======== RECORDS SUPPLIED

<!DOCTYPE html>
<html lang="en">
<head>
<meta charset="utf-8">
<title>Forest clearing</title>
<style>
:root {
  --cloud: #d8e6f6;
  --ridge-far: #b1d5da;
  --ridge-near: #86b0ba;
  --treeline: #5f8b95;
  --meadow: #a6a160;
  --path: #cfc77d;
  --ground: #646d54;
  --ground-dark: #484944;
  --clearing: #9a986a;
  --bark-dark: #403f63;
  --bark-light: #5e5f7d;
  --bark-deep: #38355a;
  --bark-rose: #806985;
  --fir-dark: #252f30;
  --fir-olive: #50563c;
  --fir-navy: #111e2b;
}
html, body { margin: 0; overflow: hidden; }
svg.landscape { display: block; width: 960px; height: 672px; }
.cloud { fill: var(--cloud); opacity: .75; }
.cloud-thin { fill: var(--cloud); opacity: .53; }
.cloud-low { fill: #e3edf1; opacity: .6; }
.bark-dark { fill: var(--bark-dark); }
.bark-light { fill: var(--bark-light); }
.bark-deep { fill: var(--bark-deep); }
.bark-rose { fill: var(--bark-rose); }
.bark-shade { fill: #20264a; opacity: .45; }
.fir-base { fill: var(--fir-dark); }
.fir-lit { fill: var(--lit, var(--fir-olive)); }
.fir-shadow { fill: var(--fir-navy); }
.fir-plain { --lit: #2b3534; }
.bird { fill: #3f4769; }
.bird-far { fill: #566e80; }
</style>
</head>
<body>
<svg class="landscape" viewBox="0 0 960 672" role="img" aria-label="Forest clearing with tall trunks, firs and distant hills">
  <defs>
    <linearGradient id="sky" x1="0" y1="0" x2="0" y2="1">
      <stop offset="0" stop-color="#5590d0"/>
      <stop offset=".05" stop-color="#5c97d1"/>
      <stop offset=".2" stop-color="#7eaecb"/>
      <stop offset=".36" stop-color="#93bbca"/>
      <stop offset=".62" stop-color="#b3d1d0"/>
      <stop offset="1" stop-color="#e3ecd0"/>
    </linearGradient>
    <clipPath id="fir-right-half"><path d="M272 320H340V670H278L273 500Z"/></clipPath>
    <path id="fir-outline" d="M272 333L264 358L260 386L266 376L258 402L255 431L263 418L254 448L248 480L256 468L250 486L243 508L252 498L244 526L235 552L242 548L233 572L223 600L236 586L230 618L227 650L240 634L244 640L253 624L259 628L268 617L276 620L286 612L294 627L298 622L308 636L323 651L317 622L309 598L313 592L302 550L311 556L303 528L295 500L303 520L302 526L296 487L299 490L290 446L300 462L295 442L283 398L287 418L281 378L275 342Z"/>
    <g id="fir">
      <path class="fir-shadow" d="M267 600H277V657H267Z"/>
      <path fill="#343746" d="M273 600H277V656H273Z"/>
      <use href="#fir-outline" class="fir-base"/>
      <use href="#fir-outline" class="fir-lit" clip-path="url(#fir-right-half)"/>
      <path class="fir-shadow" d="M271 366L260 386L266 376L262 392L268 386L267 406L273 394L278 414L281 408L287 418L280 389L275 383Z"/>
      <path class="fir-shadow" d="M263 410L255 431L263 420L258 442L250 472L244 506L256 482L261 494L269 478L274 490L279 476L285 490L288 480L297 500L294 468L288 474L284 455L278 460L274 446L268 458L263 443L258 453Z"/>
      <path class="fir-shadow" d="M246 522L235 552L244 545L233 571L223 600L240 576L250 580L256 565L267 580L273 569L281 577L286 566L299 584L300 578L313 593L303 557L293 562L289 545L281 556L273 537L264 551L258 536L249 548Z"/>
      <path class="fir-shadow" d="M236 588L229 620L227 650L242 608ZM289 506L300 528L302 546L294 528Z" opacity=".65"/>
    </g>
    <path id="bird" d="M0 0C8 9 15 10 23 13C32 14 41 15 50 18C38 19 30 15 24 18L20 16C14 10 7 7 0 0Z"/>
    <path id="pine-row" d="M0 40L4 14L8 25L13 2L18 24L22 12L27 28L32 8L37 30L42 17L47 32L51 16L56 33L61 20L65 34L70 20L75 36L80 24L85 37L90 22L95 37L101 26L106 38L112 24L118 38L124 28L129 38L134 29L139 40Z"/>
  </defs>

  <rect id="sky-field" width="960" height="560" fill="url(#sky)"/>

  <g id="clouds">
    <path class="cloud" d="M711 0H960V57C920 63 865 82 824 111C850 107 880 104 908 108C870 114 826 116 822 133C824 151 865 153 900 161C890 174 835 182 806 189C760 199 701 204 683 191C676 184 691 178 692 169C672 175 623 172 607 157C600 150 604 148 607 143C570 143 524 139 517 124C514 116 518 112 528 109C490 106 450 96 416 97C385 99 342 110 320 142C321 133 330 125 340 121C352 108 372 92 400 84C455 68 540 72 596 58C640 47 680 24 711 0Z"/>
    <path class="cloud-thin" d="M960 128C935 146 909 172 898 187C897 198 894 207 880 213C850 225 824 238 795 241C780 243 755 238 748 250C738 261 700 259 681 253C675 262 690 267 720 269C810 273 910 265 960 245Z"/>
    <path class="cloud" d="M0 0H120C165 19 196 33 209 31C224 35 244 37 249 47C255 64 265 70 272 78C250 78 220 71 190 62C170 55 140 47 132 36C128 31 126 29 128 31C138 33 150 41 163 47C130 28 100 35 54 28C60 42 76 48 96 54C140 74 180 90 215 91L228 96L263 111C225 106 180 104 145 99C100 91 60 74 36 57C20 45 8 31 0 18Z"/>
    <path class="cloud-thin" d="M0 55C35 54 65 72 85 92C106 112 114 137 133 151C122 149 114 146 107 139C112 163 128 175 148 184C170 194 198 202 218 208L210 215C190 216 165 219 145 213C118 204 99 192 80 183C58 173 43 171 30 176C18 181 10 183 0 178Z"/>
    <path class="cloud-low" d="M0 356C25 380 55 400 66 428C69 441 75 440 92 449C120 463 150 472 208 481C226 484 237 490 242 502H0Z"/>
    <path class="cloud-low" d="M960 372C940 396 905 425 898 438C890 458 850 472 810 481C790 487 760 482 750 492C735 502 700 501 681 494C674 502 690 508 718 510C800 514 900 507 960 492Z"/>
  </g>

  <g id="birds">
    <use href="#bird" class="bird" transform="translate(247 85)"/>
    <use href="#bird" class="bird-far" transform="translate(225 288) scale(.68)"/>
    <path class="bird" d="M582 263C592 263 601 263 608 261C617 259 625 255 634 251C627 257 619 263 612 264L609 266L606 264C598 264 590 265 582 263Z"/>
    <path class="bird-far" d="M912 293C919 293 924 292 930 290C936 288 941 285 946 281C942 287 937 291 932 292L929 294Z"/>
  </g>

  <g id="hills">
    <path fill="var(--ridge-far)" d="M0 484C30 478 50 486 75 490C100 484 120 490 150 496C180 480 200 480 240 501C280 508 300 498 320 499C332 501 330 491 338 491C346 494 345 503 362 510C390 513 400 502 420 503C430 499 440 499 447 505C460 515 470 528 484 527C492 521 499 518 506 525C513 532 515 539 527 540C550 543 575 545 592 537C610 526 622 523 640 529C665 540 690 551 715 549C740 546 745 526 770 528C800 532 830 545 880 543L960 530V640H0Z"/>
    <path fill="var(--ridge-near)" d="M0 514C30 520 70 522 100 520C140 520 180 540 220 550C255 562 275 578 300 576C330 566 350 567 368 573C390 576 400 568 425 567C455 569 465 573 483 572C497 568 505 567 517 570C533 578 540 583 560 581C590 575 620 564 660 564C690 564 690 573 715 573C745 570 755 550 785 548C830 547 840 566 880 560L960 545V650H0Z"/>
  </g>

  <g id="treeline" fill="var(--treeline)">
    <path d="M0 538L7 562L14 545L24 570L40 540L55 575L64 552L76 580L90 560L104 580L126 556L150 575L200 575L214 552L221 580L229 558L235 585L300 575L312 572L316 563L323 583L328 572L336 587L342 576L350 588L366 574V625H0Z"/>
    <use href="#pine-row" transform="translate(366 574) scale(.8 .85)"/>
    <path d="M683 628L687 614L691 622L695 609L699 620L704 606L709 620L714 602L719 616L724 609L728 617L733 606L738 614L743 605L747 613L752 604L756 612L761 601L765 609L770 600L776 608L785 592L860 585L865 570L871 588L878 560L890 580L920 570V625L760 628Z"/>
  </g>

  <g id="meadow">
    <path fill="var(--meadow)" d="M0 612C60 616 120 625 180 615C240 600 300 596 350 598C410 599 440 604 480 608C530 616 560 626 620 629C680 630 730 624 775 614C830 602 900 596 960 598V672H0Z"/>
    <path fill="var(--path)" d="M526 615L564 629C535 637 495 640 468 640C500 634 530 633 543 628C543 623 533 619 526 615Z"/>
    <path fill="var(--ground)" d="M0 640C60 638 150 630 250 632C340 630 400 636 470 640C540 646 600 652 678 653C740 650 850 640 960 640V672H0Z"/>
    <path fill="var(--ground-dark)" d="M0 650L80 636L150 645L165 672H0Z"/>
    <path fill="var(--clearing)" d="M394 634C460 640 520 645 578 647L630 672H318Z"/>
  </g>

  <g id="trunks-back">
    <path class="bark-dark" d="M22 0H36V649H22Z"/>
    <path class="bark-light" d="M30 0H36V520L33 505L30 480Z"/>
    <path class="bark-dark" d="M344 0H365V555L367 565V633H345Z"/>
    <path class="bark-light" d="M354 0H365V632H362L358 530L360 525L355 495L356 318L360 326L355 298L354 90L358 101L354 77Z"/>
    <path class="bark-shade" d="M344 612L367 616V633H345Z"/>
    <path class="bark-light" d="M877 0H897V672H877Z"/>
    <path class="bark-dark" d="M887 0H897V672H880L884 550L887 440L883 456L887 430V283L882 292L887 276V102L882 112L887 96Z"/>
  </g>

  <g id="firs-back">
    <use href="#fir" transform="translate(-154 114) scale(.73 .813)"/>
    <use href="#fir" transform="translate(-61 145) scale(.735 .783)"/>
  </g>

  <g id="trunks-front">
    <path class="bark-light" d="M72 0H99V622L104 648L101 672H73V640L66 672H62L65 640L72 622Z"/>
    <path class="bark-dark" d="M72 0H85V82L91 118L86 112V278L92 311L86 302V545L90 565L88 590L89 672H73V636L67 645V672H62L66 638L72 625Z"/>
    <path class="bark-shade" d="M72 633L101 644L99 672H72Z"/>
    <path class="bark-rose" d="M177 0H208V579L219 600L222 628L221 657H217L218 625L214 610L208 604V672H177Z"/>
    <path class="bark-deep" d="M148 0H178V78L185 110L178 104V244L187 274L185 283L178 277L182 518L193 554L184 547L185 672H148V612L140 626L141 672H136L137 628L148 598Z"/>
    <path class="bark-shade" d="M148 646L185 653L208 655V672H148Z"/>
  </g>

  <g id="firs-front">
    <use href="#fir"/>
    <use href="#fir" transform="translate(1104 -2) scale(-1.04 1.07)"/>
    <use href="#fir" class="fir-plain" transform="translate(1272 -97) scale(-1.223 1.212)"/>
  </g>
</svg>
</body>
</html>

================

TASK BRIEF: Look over the material and return every line where the word "deep" is found.

RESPONSE:
  --bark-deep: #38355a;
.bark-deep { fill: var(--bark-deep); }
    <path class="bark-deep" d="M148 0H178V78L185 110L178 104V244L187 274L185 283L178 277L182 518L193 554L184 547L185 672H148V612L140 626L141 672H136L137 628L148 598Z"/>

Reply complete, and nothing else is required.